As best I can tell, everything above is factual. There has been a great deal of discussion of the sensation of seeing the movie, however, so I thought I would add my personal feelings about what I saw. As what I saw was directed, let me begin with a thought experiment. Think of your three favorite movie directors of all time. Now think of your favorite movie by each of those directors. Finally, consider what you might have thought of each of those movies had it been directed by one of the other two. If you’re like me, that last thought experiment might produce less than positive results. Different directors have different ways of doing things. It’s not possible for me to consider the technology separately from the direction, but, having seen both the super and regular versions, I can note differences.
I thought both the super and regular versions of Billy Lynn were very good movies, but I also felt they were different movies. The plot was clearly the same, but watching the super version I had the sensation of being a fly on the wall, observing the action; watching the regular version I had the sensation of watching a movie.
Seeing the super version, I had a visceral reaction. I thought that might have been due to the technology’s making the battle scenes seem more realistic. Perhaps it did, but I didn’t feel the battle scenes were that different in the regular version. Maybe they were still raising my adrenaline level; maybe, because I have never experienced military battle, I couldn’t tell which version of those scenes seemed more realistic. Football players on their field were noticeably more realistic to me in the super version, and there was noticeable (but not particularly objectionable) motion judder in the regular version, but those scenes didn’t evoke that different a sensation from me, either; I’m not a football player, and what happens on the field during the game is not central to the plot.
Rather, to my surprise, it was moments with low motion and seemingly low significant detail and low dynamic range that seemed most different to me: the love scene above, scenes in an ordinary home, in a conference room, in a dining hall, etc. Watching the super version, I felt better able to understand the emotions of the title character. And he seemed younger to me in the super version, too.
There was one scene I preferred in the regular version. It was the second scene of the movie (and the first to be shot), so maybe I wasn’t yet accustomed to the super-version look, or maybe the production team was not yet accustomed to capturing it. And there was a scene near the end of the movie that I much preferred in the super version. It was shot unusually, but in the super version the point of the unusual shooting seemed clear; in the regular version it seemed to me somewhat intrusive.
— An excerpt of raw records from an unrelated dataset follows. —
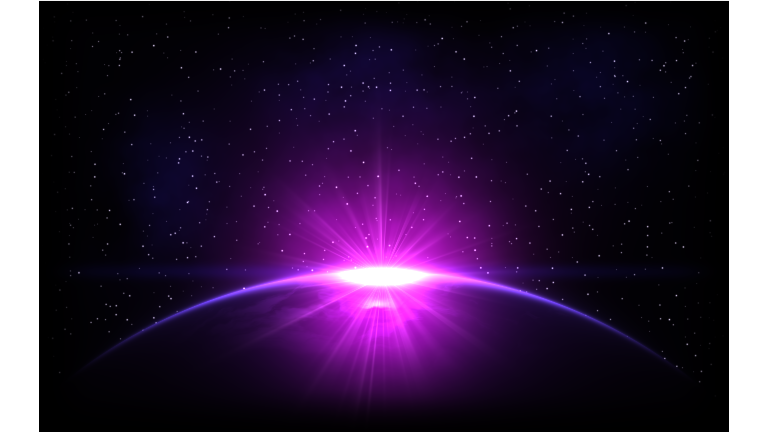
Write a WebGL 2 fragment shader that draws this background.

```glsl
#version 300 es
precision highp float;

uniform vec2 u_resolution;
out vec4 fragColor;

#define PANEL_HALF vec2(0.7986, 0.498)
#define SUN vec2(-0.004, -0.141)
#define PLANET_CENTER vec2(-0.010, -1.296)
#define PLANET_RADIUS 1.168
#define MAGENTA vec3(0.80, 0.07, 0.76)
#define PURPLE vec3(0.15, 0.025, 0.25)
#define VIOLET vec3(0.40, 0.27, 0.98)
#define INDIGO vec3(0.05, 0.035, 0.25)
#define STAR_AMOUNT 0.32
#define RAY_STRENGTH 0.55

float hash(vec2 p) {
    vec3 q = fract(p.xyx * vec3(0.1031, 0.1030, 0.0973));
    q += dot(q, q.yzx + 33.33);
    return fract((q.x + q.y) * q.z);
}

float valueNoise(vec2 p) {
    vec2 i = floor(p), f = fract(p);
    f = f * f * (3.0 - 2.0 * f);
    return mix(mix(hash(i), hash(i + vec2(1, 0)), f.x),
               mix(hash(i + vec2(0, 1)), hash(i + vec2(1, 1)), f.x), f.y);
}

float fbm(vec2 p) {
    float sum = 0.0, amp = 0.5;
    for (int i = 0; i < 5; i++) {
        sum += amp * valueNoise(p);
        p = mat2(1.6, 1.2, -1.2, 1.6) * p + 7.3;
        amp *= 0.5;
    }
    return sum;
}

// Noise around a full turn, without a seam
float ringNoise(float turn, float count) {
    float x = fract(turn) * count, i = floor(x);
    float f = smoothstep(0.0, 1.0, x - i);
    return mix(hash(vec2(i, count)), hash(vec2(mod(i + 1.0, count), count)), f);
}

float gauss(vec2 d, vec2 size) {
    d /= size;
    return exp(-dot(d, d));
}

// One jittered star per cell, in layers of growing density
float stars(vec2 p, float px) {
    float light = 0.0;
    for (int layer = 0; layer < 3; layer++) {
        float scale = 19.0 + 8.0 * float(layer);
        vec2 q = p * scale + 40.0 + 61.0 * float(layer);
        vec2 cell = floor(q);
        vec2 spot = 0.15 + 0.7 * vec2(hash(cell + 3.1), hash(cell + 17.7));
        float power = hash(cell + 41.3);
        float radius = max(0.0013 + 0.0007 * power, 0.5 * px);
        float dist = length(fract(q) - spot) / scale;
        float lit = step(hash(cell + 71.9), STAR_AMOUNT);
        light += lit * (0.2 + 0.7 * power * power) * exp(-dist * dist / (radius * radius));
    }
    return light;
}

float rays(vec2 d) {
    float turn = atan(d.y, d.x) / 6.28318;
    float fine = pow(ringNoise(turn, 150.0), 4.0);
    float broad = pow(ringNoise(turn + 0.13, 53.0), 3.0);
    float reach = 0.10 + 0.12 * ringNoise(turn + 0.37, 37.0);
    float r = length(d);
    return (0.65 * fine + 0.5 * broad) * exp(-r * r / (reach * reach)) * smoothstep(0.0, 0.06, r);
}

vec3 sky(vec2 p, vec2 d, float px) {
    float cloud = fbm(p * 4.5 + 12.0);
    vec3 col = vec3(0.004, 0.002, 0.012);
    col += MAGENTA * gauss(d, vec2(0.225, 0.215)) * (0.6 + 0.65 * cloud);
    col += PURPLE * gauss(d - vec2(-0.02, 0.14), vec2(0.34, 0.30)) * (0.25 + 1.1 * cloud);
    // Faint blue nebula patches
    float patches = gauss(p - vec2(-0.52, 0.06), vec2(0.14, 0.16))
                  + gauss(p - vec2(-0.05, 0.32), vec2(0.22, 0.12))
                  + gauss(p - vec2(0.48, 0.28), vec2(0.22, 0.16));
    col += INDIGO * patches * smoothstep(0.2, 0.75, cloud) * 0.65;
    return col + vec3(0.92, 0.86, 1.0) * stars(p, px);
}

vec3 planet(vec2 p, vec2 d, float depth) {
    // Cloud bands flattened towards the limb
    float swirl = fbm(vec2(p.x * 9.0, depth * 32.0) + 2.5 * fbm(p * 7.0));
    float land = smoothstep(0.48, 0.72, swirl);
    vec3 col = vec3(0.065, 0.02, 0.14) * gauss(d, vec2(0.62, 0.26));
    col += MAGENTA * gauss(d + vec2(0.0, 0.05), vec2(0.18, 0.165)) * (0.85 + 0.2 * swirl);
    col += PURPLE * gauss(d + vec2(0.0, 0.12), vec2(0.33, 0.18)) * 0.7;
    col += vec3(0.25, 0.11, 0.36) * land * gauss(d + vec2(0.0, 0.06), vec2(0.30, 0.075)) * 0.55;
    float bright = gauss(d + vec2(0.012, 0.066), vec2(0.035, 0.014));
    return col + vec3(0.5, 0.6, 0.5) * bright * smoothstep(0.36, 0.6, swirl);
}

void main() {
    float px = 1.0 / u_resolution.y;
    vec2 p = (gl_FragCoord.xy - 0.5 * u_resolution) * px;
    vec2 d = p - SUN;
    float depth = PLANET_RADIUS - length(p - PLANET_CENTER);
    float inside = smoothstep(-px, px, depth);
    vec3 col = mix(sky(p, d, px), planet(p, d, depth), inside);

    // Lit atmosphere, thick and pale below the sun
    float near = exp(-d.x * d.x / 0.065);
    float rimWidth = mix(0.006, 0.019, near);
    float rim = depth > 0.0 ? exp(-pow(depth / rimWidth, 1.5)) : exp(depth / mix(0.003, 0.007, near));
    float rimFade = 1.0 - smoothstep(0.22, 0.76, abs(d.x));
    col += mix(VIOLET, vec3(0.88, 0.42, 0.98), near) * rim * rimFade;
    col += VIOLET * 0.22 * exp(-abs(depth) / 0.025) * rimFade;

    // Sun core, halo, rays and horizontal flare
    col += vec3(0.9, 0.5, 0.9) * rays(d) * RAY_STRENGTH;
    col += vec3(1.0, 0.95, 1.0) * 1.6 * gauss(d, vec2(0.085, 0.019));
    col += vec3(0.65, 0.30, 0.62) * gauss(d, vec2(0.10, 0.055));
    col += INDIGO * 0.75 * gauss(d - vec2(0.0, 0.012), vec2(0.60, 0.017));

    // Dark margins, then the white surround
    vec2 margin = PANEL_HALF - abs(p);
    col *= smoothstep(0.0, 0.13, margin.x) * smoothstep(-0.02, 0.10, margin.y);
    float frame = smoothstep(-0.5 * px, 0.5 * px, min(margin.x, PANEL_HALF.y - p.y));
    fragColor = vec4(mix(vec3(1.0), clamp(col, 0.0, 1.0), frame), 1.0);
}
```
If you’re anywhere near either of the movie theaters showing the super version, I highly recommend attending. Whatever you might think of the movie, it’s important to determine what you think of the new technology.
Tags: 120-fps, 4K, Ang Lee, Billy Lynn's Long Halftime Walk, fly on a wall, HDR, like being there, motion judder, S3D